What are each generation's career drivers and work styles currently in the workforce?
Baby Boomers are the first generation to actively prioritize work over personal life. They distrust authority and large organizations. Their values were shaped by the rise of civil rights and the Vietnam War era. Boomers are optimistic yet responsible for the “Me Generation” moniker. Their career drivers include a strong work ethic and company loyalty, hoping for financial stability through pensions and 401Ks. Their work style tends towards delegating and teamwork, believing you should pay your dues and work up the ladder.
Generation X is called the “slacker” generation and the “sandwich” generation. They question authority but initiated the concept of work-life balance, unlike their career-driven Boomer parents. Gen Xers possess strong technical skills and more independence than previous generations. They prioritize work less, leading older Boomer managers to sometimes question their dedication. However, Gen Xers follow rules and are resourceful, innovative, and driven to develop niche skills that allow them to take on challenges. They are perceived as adaptable and less concerned with long-term job stability, changing jobs readily.
Millennials, or Gen Y, are the first truly global generation coming of age during rapid internet growth and rising international terrorism. They adapt well to change and deeply value diversity and inclusion.
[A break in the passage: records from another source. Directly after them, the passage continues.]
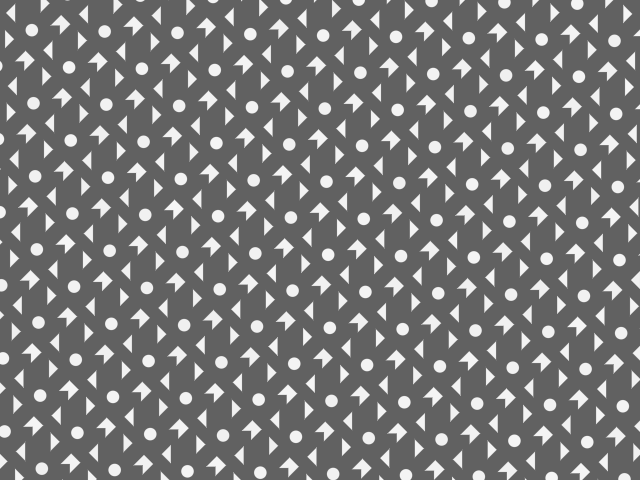
A Shadertoy shader for this pattern:

```glsl
const float DESIGN_HEIGHT = 576.0;
const vec3 BACKGROUND = vec3(0.38);
const vec3 SHAPE_COLOR = vec3(0.96);

// Lattice of repeats, in design units
const mat2 LATTICE = mat2(44.7, -44.65, 42.7, 43.05);
const vec2 LATTICE_ORIGIN = vec2(38.2, 539.8);

float hash21(vec2 p) {
    vec3 q = fract(vec3(p.xyx) * 0.1031);
    q += dot(q, q.yzx + 33.33);
    return fract((q.x + q.y) * q.z);
}

// Index of the lattice site nearest to p
vec2 nearestSite(vec2 p, mat2 lattice) {
    return round(inverse(lattice) * p);
}

float circleDistance(vec2 p, float radius) {
    return length(p) - radius;
}

// Isosceles triangle with a vertical base, its tip towards +x
float triangleDistance(vec2 p, vec2 halfSize) {
    vec2 slopeNormal = normalize(vec2(halfSize.y, 2.0 * halfSize.x));
    float slope = dot(slopeNormal, vec2(p.x - halfSize.x, abs(p.y)));
    return max(slope, -p.x - halfSize.x);
}

// Diagonal box with its lower left corner notched away
float arrowDistance(vec2 p, vec2 halfSize) {
    vec2 diagonal = vec2(p.x + p.y, p.y - p.x) * sqrt(0.5);
    vec2 edge = abs(diagonal) - halfSize;
    float box = max(edge.x, edge.y);
    float inset = (halfSize.x - halfSize.y) * sqrt(0.5);
    float notch = max(p.x, p.y) + inset;
    return max(box, -notch);
}

float coverage(float dist, float pixel) {
    return 1.0 - smoothstep(-0.7 * pixel, 0.7 * pixel, dist);
}

// Slight difference in brightness from one shape to the next
vec3 paint(vec3 base, vec3 ink, float dist, float pixel, vec2 site) {
    vec3 tint = ink - 0.02 * hash21(site + 50.0);
    return mix(base, tint, coverage(dist, pixel));
}

void mainImage(out vec4 fragColor, in vec2 fragCoord) {
    float pixel = DESIGN_HEIGHT / iResolution.y;
    vec2 p = fragCoord * pixel - LATTICE_ORIGIN;
    vec3 color = BACKGROUND;

    // Dots
    vec2 site = nearestSite(p, LATTICE);
    float dist = circleDistance(p - LATTICE * site, 7.5);
    color = paint(color, SHAPE_COLOR, dist, pixel, site);

    // Notched arrows
    vec2 q = p - vec2(34.4, 6.4);
    site = nearestSite(q, LATTICE);
    dist = arrowDistance(q - LATTICE * site, vec2(8.9, 7.8));
    color = paint(color, SHAPE_COLOR, dist, pixel, site + 17.0);

    // Triangles pointing right
    q = p - vec2(-26.7, -10.8);
    site = nearestSite(q, LATTICE);
    dist = triangleDistance(q - LATTICE * site, vec2(5.4, 10.8));
    color = paint(color, SHAPE_COLOR, dist, pixel, site + 31.0);

    // Triangles pointing left
    q = p - vec2(19.2, -24.0);
    site = nearestSite(q, LATTICE);
    vec2 local = q - LATTICE * site;
    dist = triangleDistance(vec2(-local.x, local.y), vec2(5.5, 11.0));
    color = paint(color, SHAPE_COLOR, dist, pixel, site + 47.0);

    fragColor = vec4(color, 1.0);
}
```
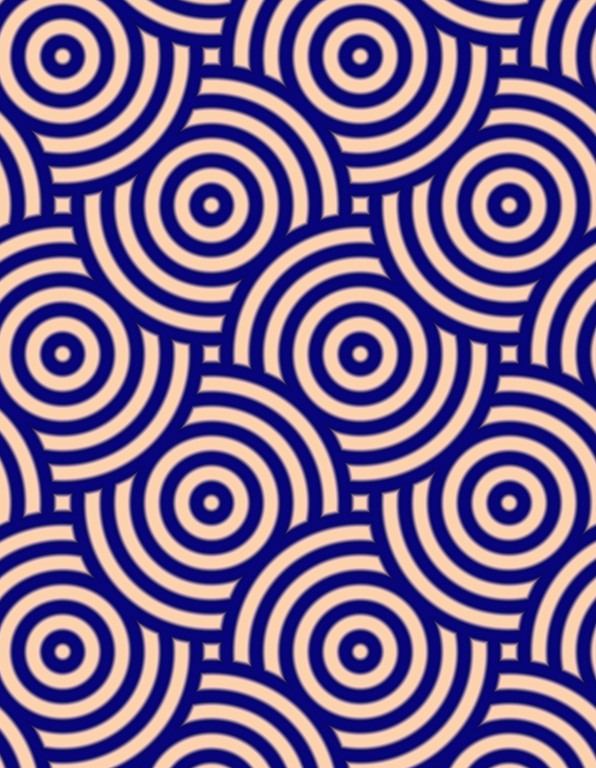
This pattern is drawn by a Shadertoy shader. Its source:

```glsl
const vec3  NAVY = vec3(0.03, 0.02, 0.49);
const vec3  CREAM = vec3(0.985, 0.825, 0.665);
const float SPACING = 0.1938;              // half a repeat, in canvas heights
const vec2  ANCHOR = vec2(0.4692, 0.5390); // centre of one disc, in canvas heights
const float UNIT = 0.05;                   // half a stripe, in spacings
const float DISC_RADIUS = 19.0 * UNIT;
const float EDGE_SOFTNESS = 0.0195;        // in spacings
const float FRINGE = 0.22;                 // blue over- and undershoot at edges

// Signed distance to concentric stripes, positive inside cream
float ringField(float d) {
    return UNIT - abs(mod(d + 2.0 * UNIT, 4.0 * UNIT) - 2.0 * UNIT);
}

// Two interleaved disc lattices that weave over and under each other
float weaveField(vec2 q) {
    vec2 toEven = q - 2.0 * floor(0.5 * q + 0.5);
    vec2 toOdd = q - 2.0 * floor(0.5 * q) - 1.0;
    float dEven = length(toEven);
    float dOdd = length(toOdd);

    // Even discs lie on top in their upper-left and lower-right quadrants
    bool evenOnTop = toEven.x * toEven.y < 0.0;
    float dTop = evenOnTop ? dEven : dOdd;
    float dBelow = evenOnTop ? dOdd : dEven;

    // The navy rim of the top disc cuts the rings below;
    // the gaps left between four discs become small cream squares
    return dTop < DISC_RADIUS - UNIT
        ? ringField(dTop)
        : min(ringField(dBelow), dTop - DISC_RADIUS);
}

void mainImage(out vec4 fragColor, in vec2 fragCoord) {
    vec2 q = (fragCoord / iResolution.y - ANCHOR) / SPACING;
    float pixel = 1.0 / (iResolution.y * SPACING);
    float edge = weaveField(q) / max(EDGE_SOFTNESS, pixel);

    vec3 color = mix(NAVY, CREAM, smoothstep(-1.0, 1.0, edge));
    color.b += FRINGE * edge * exp(-edge * edge);
    fragColor = vec4(color, 1.0);
}
```
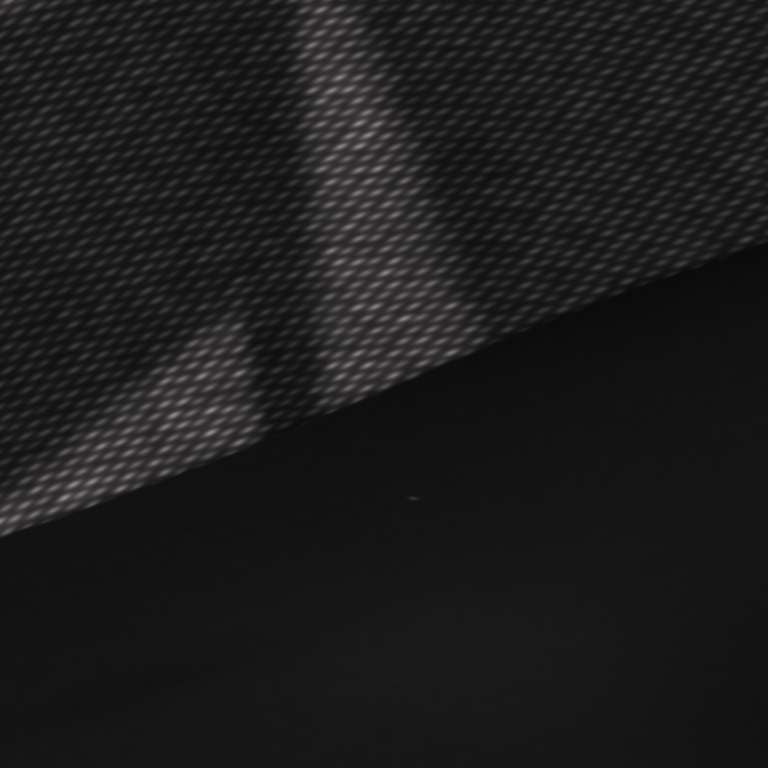
Write a Shadertoy shader that draws this texture.

```glsl
// Dark woven cloth with two lit folds above a smooth, shadowed lower panel.
// The weave is a staggered, sheared grid of soft slanted threads; masks built
// from slanted lines light the folds, and a curved seam divides the panels.

float hash(vec2 p) {
    p = fract(p * vec2(0.1031, 0.1137));
    p += dot(p, p.yx + 33.33);
    return fract((p.x + p.y) * p.x * 7.31);
}

float noise(vec2 p) {
    vec2 i = floor(p), f = fract(p);
    f = f * f * (3.0 - 2.0 * f);
    return mix(mix(hash(i), hash(i + vec2(1, 0)), f.x),
               mix(hash(i + vec2(0, 1)), hash(i + vec2(1, 1)), f.x), f.y);
}

float blob(vec2 p, vec2 center, vec2 size) {
    vec2 d = (p - center) / size;
    return exp(-dot(d, d));
}

float seamHeight(float x) {
    return 0.300 + 0.384 * x - 0.007 * sin(6.2832 * x);
}

// Staggered, overlapping threads; the rows tip downwards at the right.
float weave(vec2 p) {
    vec2 pitch = vec2(0.0240, 0.0150);
    vec2 w = p + 0.004 * vec2(noise(p * 8.0), noise(p * 8.0 + 40.0));
    float slope = 0.20 - 0.36 * w.x;
    vec2 grid = vec2(w.x, w.y - 0.20 * w.x + 0.18 * w.x * w.x) / pitch;
    float angle = mix(0.50, 0.30, p.x);
    mat2 turn = mat2(cos(angle), -sin(angle), sin(angle), cos(angle));
    float sum = 0.0;
    for (int j = -1; j <= 1; j++) {
        float row = floor(grid.y) + float(j);
        float shift = 0.5 * mod(row, 2.0);
        for (int i = -1; i <= 1; i++) {
            vec2 cell = vec2(floor(grid.x + shift) + float(i), row);
            float tone = hash(cell + 70.0);
            vec2 jitter = 0.16 * (vec2(tone, hash(cell + 131.0)) - 0.5);
            vec2 d = (grid + vec2(shift, 0.0) - cell - 0.5 - jitter) * pitch;
            d.y += slope * d.x;
            d = turn * d / vec2(0.0102, 0.0036);
            sum += exp(-dot(d, d)) * (0.7 + 0.5 * tone);
        }
    }
    return sum;
}

// Tall central fold, widening downwards to the right.
float centralFold(vec2 p) {
    float drop = 1.0 - p.y;
    float left = 0.385 + 0.065 * drop;
    float right = 0.470 + 0.385 * drop;
    float mask = smoothstep(left - 0.022, left + 0.03, p.x)
               * (1.0 - smoothstep(right - 0.065, right + 0.025, p.x));
    return mask * (0.88 + 0.22 * blob(p, vec2(0.46, 0.84), vec2(0.08, 0.13)));
}

// Triangular fold at the lower left.
float lowerFold(vec2 p) {
    float top = 0.355 + 0.83 * p.x;
    float right = 0.305 + 0.17 * (0.60 - p.y);
    float mask = (1.0 - smoothstep(top - 0.045, top + 0.025, p.y))
               * (1.0 - smoothstep(right - 0.012, right + 0.025, p.x));
    return mask * (0.92 + 0.3 * blob(p, vec2(0.02, 0.32), vec2(0.12, 0.06)));
}

vec3 cloth(vec2 p) {
    float thread = weave(p);
    float fold = max(centralFold(p), lowerFold(p));
    fold = max(fold, 0.8 * blob(p, vec2(0.0, 1.0), vec2(0.05, 0.025)));
    // Broad dim hollows beside the folds.
    float shade = 1.0 - 0.22 * blob(p, vec2(0.36, 0.50), vec2(0.06, 0.14))
                - 0.18 * blob(p, vec2(0.32, 0.82), vec2(0.09, 0.18))
                - 0.16 * blob(p, vec2(0.61, 0.72), vec2(0.08, 0.18))
                - 0.14 * blob(p, vec2(0.06, 0.55), vec2(0.14, 0.12));
    float light = (0.079 + 0.145 * thread) * shade;
    light += fold * (0.085 + 0.165 * thread);
    light *= 0.86 + 0.28 * noise(p * vec2(45.0, 60.0));
    return light * vec3(1.02, 0.98, 0.995);
}

vec3 panel(vec2 p) {
    float depth = seamHeight(p.x) - p.y;
    float light = 0.070 + 0.020 * smoothstep(0.0, 0.45, depth);
    light -= 0.028 * exp(-depth / 0.07) * smoothstep(0.1, 0.9, p.x);
    light -= 0.018 * blob(p, vec2(1.02, 0.06), vec2(0.18, 0.25));
    light += 0.014 * blob(p, vec2(0.55, 0.16), vec2(0.28, 0.10));
    // Faint slanted crease and fine grain.
    light -= 0.010 * blob(p, vec2(0.2, 0.11 + 0.3 * (p.x - 0.2)), vec2(0.25, 0.025));
    light += 0.006 * (noise(p * vec2(70.0, 190.0)) - 0.5);
    light += 0.13 * blob(p, vec2(0.538, 0.351), vec2(0.006, 0.0025));
    return light * vec3(1.0, 0.99, 1.0);
}

void mainImage(out vec4 fragColor, in vec2 fragCoord) {
    vec2 p = fragCoord / iResolution.xy;
    float above = p.y - seamHeight(p.x) + 0.003 * (noise(p * 65.0) - 0.5);
    float soft = max(0.003, 1.0 / iResolution.y);
    vec3 upper = cloth(p) * mix(0.6, 1.0, smoothstep(0.0, 0.014, above));
    vec3 color = mix(panel(p), upper, smoothstep(-soft, soft, above));
    fragColor = vec4(color, 1.0);
}
```
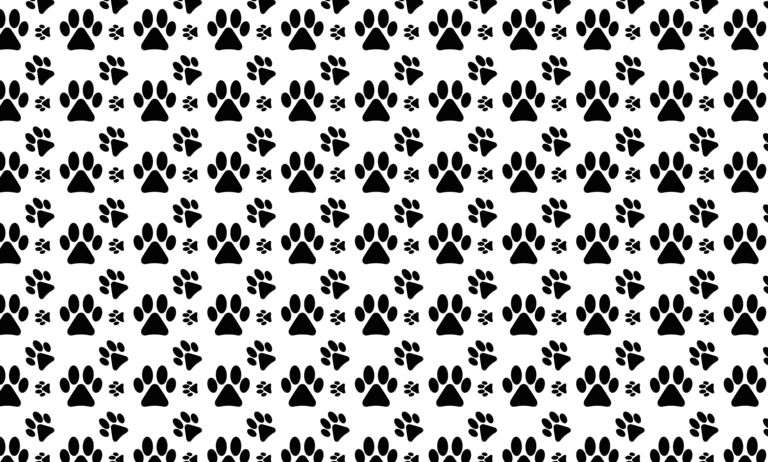
Give the GLSL for this pattern, as a Shadertoy shader.

```glsl
const vec2 REPEATS = vec2(10.41, 6.48);   // tiles across and down the canvas
const vec2 PHASE = vec2(0.098, 0.070);    // large paw centre, in tiles
const vec3 PAPER = vec3(1.0);
const vec3 INK = vec3(0.01);
const float EDGE_PIXELS = 0.9;

// Offsets and sizes are in tile widths, turns in radians
const vec2 MEDIUM_OFFSET = vec2(0.430, 0.422);
const vec2 SMALL_OFFSET = vec2(0.477, -0.042);
const float LARGE_SIZE = 0.289;
const float MEDIUM_SIZE = 0.196;
const float SMALL_SIZE = 0.104;
const float MEDIUM_TURN = 0.72;
const float SMALL_TURN = 1.62;

// Paw proportions, with the half width of the paw as 1
const vec2 INNER_TOE = vec2(0.34, 0.50);
const vec2 INNER_RADII = vec2(0.255, 0.45);
const float INNER_TILT = 0.04;
const vec2 OUTER_TOE = vec2(0.76, 0.02);
const vec2 OUTER_RADII = vec2(0.225, 0.36);
const float OUTER_TILT = 0.25;
const vec2 PAD_APEX = vec2(0.0, -0.15);
const vec2 PAD_SIZE = vec2(0.41, 0.56);   // half base, height
const float PAD_ROUNDING = 0.23;
const float PAD_BEND = 0.25;

vec2 rotate(vec2 p, float angle) {
    float c = cos(angle), s = sin(angle);
    return vec2(c * p.x + s * p.y, c * p.y - s * p.x);
}

float ellipseDistance(vec2 p, vec2 radii) {
    float k = length(p / radii);
    float slope = length(p / (radii * radii));
    return k * (k - 1.0) / max(slope, 1e-3);
}

// Isosceles triangle with its apex at the origin, pointing up
float triangleDistance(vec2 p, vec2 size) {
    p = vec2(abs(p.x), -p.y);
    vec2 side = p - size * clamp(dot(p, size) / dot(size, size), 0.0, 1.0);
    vec2 base = p - vec2(min(p.x, size.x), size.y);
    float d = sqrt(min(dot(side, side), dot(base, base)));
    bool inside = p.x * size.y < p.y * size.x && p.y < size.y;
    return inside ? -d : d;
}

float pawDistance(vec2 p) {
    p.x = abs(p.x);
    float inner = ellipseDistance(rotate(p - INNER_TOE, -INNER_TILT), INNER_RADII);
    float outer = ellipseDistance(rotate(p - OUTER_TOE, -OUTER_TILT), OUTER_RADII);
    vec2 bent = p + vec2(0.0, PAD_BEND * p.x * p.x);
    float pad = triangleDistance(bent - PAD_APEX, PAD_SIZE) - PAD_ROUNDING;
    return min(pad, min(inner, outer));
}

// Nearest copy of one paw in the repeating grid
float pawGrid(vec2 p, vec2 tile, vec2 offset, float size, float turn) {
    p -= offset;
    p -= tile * floor(p / tile + 0.5);
    return size * pawDistance(rotate(p, turn) / size);
}

void mainImage(out vec4 fragColor, in vec2 fragCoord) {
    float pixel = REPEATS.x / iResolution.x;
    vec2 tile = vec2(1.0, iResolution.y * pixel / REPEATS.y);
    vec2 p = fragCoord * pixel - PHASE * tile;

    float d = pawGrid(p, tile, vec2(0.0), LARGE_SIZE, 0.0);
    d = min(d, pawGrid(p, tile, MEDIUM_OFFSET, MEDIUM_SIZE, MEDIUM_TURN));
    d = min(d, pawGrid(p, tile, SMALL_OFFSET, SMALL_SIZE, SMALL_TURN));

    float edge = EDGE_PIXELS * pixel;
    fragColor = vec4(mix(INK, PAPER, smoothstep(-edge, edge, d)), 1.0);
}
```
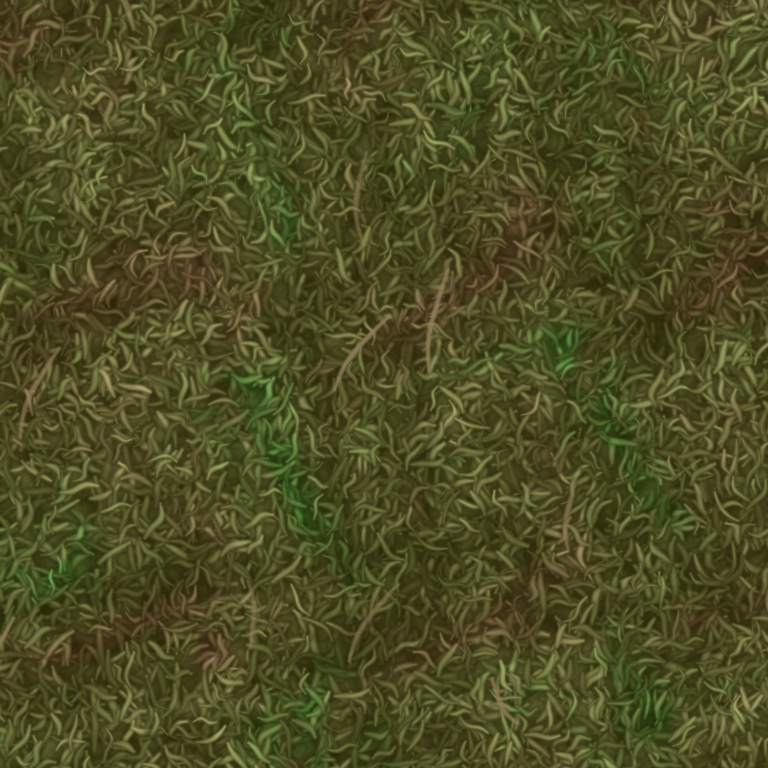
This texture is drawn by a WebGL 2 fragment shader. Its source:

```glsl
#version 300 es
precision highp float;
// Short, matted lawn seen from above: layers of small wavy blades are
// scattered on jittered grids and painted over dark thatch, each with a soft
// shadow. Layered sines tint green and brown patches; a few dry straws on top.

uniform vec2 u_resolution;
out vec4 fragColor;

vec4 hash4(vec3 cell) {
  vec4 h = fract(cell.xyzx * vec4(0.1031, 0.1030, 0.0973, 0.1099));
  h += dot(h, h.wzxy + 33.33);
  return fract((h.xxyz + h.yzzw) * h.zywx);
}

// Warped sum of sines, roughly -1 to 1.
float layeredSines(vec2 p) {
  float sum = 0.0, weight = 0.5;
  for (int i = 0; i < 4; i++) {
    p = mat2(0.8, 0.6, -0.6, 0.8) * p + 0.7 * sin(p.yx * 1.3 + 2.1);
    sum += weight * sin(p.x) * cos(p.y + 0.8);
    p *= 1.8;
    weight *= 0.6;
  }
  return sum * 1.5;
}

// Distance to a bent, tapered blade; y of the result runs -1 to 1 along it.
vec2 bladeShape(vec2 q, float angle, float halfLength, vec2 bend, float width) {
  float c = cos(angle), s = sin(angle);
  q = mat2(c, s, -s, c) * q;
  float along = clamp(q.y / halfLength, -1.0, 1.0);
  q.x -= bend.x * (along * along - 0.35) + bend.y * sin(3.5 * along);
  float taper = width * (1.0 - 0.4 * along * along);
  float beyond = max(abs(q.y) - halfLength, 0.0);
  return vec2(length(vec2(q.x, beyond)) - taper, along);
}

// Paints one grid of blades over surface = (tone, hue).
void paintBlades(vec2 p, float layer, inout vec2 surface) {
  vec2 grid = p * (21.0 + 0.9 * layer) + layer * vec2(3.37, 7.61);
  vec2 home = floor(grid);
  for (int y = -1; y <= 1; y++) {
    for (int x = -1; x <= 1; x++) {
      vec2 cell = home + vec2(x, y);
      vec4 a = hash4(vec3(cell, layer + 1.0));
      vec4 b = hash4(vec3(cell, layer + 41.0));
      float angle = 0.25 + 2.2 * (a.z + a.w - 1.0);
      float width = 0.075 + 0.055 * b.z;
      vec2 bend = vec2(0.4, 0.16) * (vec2(b.y, fract(b.x * 13.0)) - 0.5);
      vec2 blade = bladeShape(grid - cell - a.xy, angle,
                              0.32 + 0.32 * b.x, bend, width);
      float shadow = 1.0 - smoothstep(-0.05, 0.18, blade.x);
      float cover = 1.0 - smoothstep(-0.07, 0.06, blade.x);
      float core = 1.0 - smoothstep(-width, 0.03, blade.x);
      float tone = (0.42 + 0.66 * b.w) * (0.58 + 0.42 * core);
      tone *= 0.92 + 0.12 * blade.y;
      surface.x *= 1.0 - 0.33 * shadow;
      surface = mix(surface, vec2(tone, fract(b.w * 17.0 + a.x) - 0.5), cover);
    }
  }
}

// Sparse long stems; returns their coverage.
float dryStraws(vec2 p) {
  vec2 grid = p * 5.0 + 0.3;
  vec2 home = floor(grid);
  float cover = 0.0;
  for (int y = -1; y <= 1; y++) {
    for (int x = -1; x <= 1; x++) {
      vec2 cell = home + vec2(x, y);
      vec4 a = hash4(vec3(cell, 83.0));
      vec4 b = hash4(vec3(cell, 97.0));
      vec2 bend = vec2(0.12 * (b.x - 0.5), 0.006);
      vec2 stem = bladeShape(grid - cell - a.xy, 1.4 * (a.z - 0.5),
                             0.13 + 0.22 * a.w, bend, 0.016);
      float strength = step(0.75, b.y) * (0.5 + 0.45 * b.z);
      cover = max(cover, strength * (1.0 - smoothstep(-0.012, 0.012, stem.x)));
    }
  }
  return cover;
}

void main() {
  vec2 p = gl_FragCoord.xy / min(u_resolution.x, u_resolution.y);

  // Thatch, then blades from bottom to top.
  vec2 surface = vec2(0.26 + 0.18 * layeredSines(p * 70.0), 0.0);
  for (int i = 0; i < 7; i++) paintBlades(p, float(i), surface);

  // Broad variation in light and hue.
  float light = 0.2 * layeredSines(p * 11.0 + 9.0)
              + 0.16 * layeredSines(p * 38.0 + 2.0);
  float tone = max(1.28 * surface.x * (1.0 + light) + 0.05 + 0.2 * light, 0.0);
  float patches = layeredSines(p * 11.0 + 4.0);
  float hue = 0.6 * surface.y + 0.9 * patches * abs(patches) + 0.12 * patches;
  vec3 color = mix(vec3(0.15, 0.14, 0.015), vec3(0.44, 0.44, 0.245), tone);
  vec3 greenShift = vec3(-0.08, 0.025, -0.02);
  vec3 brownShift = vec3(0.04, -0.03, 0.02);
  color += (0.4 + 0.6 * tone) * (max(hue, 0.0) * greenShift
                               + max(-hue, 0.0) * brownShift);

  color = mix(color, vec3(0.58, 0.5, 0.36), dryStraws(p));
  fragColor = vec4(clamp(color, 0.0, 1.0), 1.0);
}
```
Their educational opportunities expanded significantly due to tech advances during their upbringing. Millennials are considered the most teamwork-oriented generation today. They grew up heavily programmed by parents with structured activities, while Boomer parents intensely focused on careers. Millennials are our most optimistic generation.
Generation Z is gradually replacing the retiring Veteran Generation. They are our youngest employees, comprising about 5% of the workforce in 2020 but estimated to rise to over 20% by 2025. Gen Z is highly concerned about financial security. They are more pragmatic than Millennials and thrive when given clear direction through step-by-step coaching and frequent face-to-face communication with leadership. Since Gen Z will make up the largest percentage of the 2025 workforce, paying attention to their needs can greatly benefit companies looking to expand.
This ATE is an excerpt from the course Multiple Generations In The Workplace: Effective Communication To Enhance Diversity, presented by Ingrid Provident, EdD, OTR/L, FAOTA.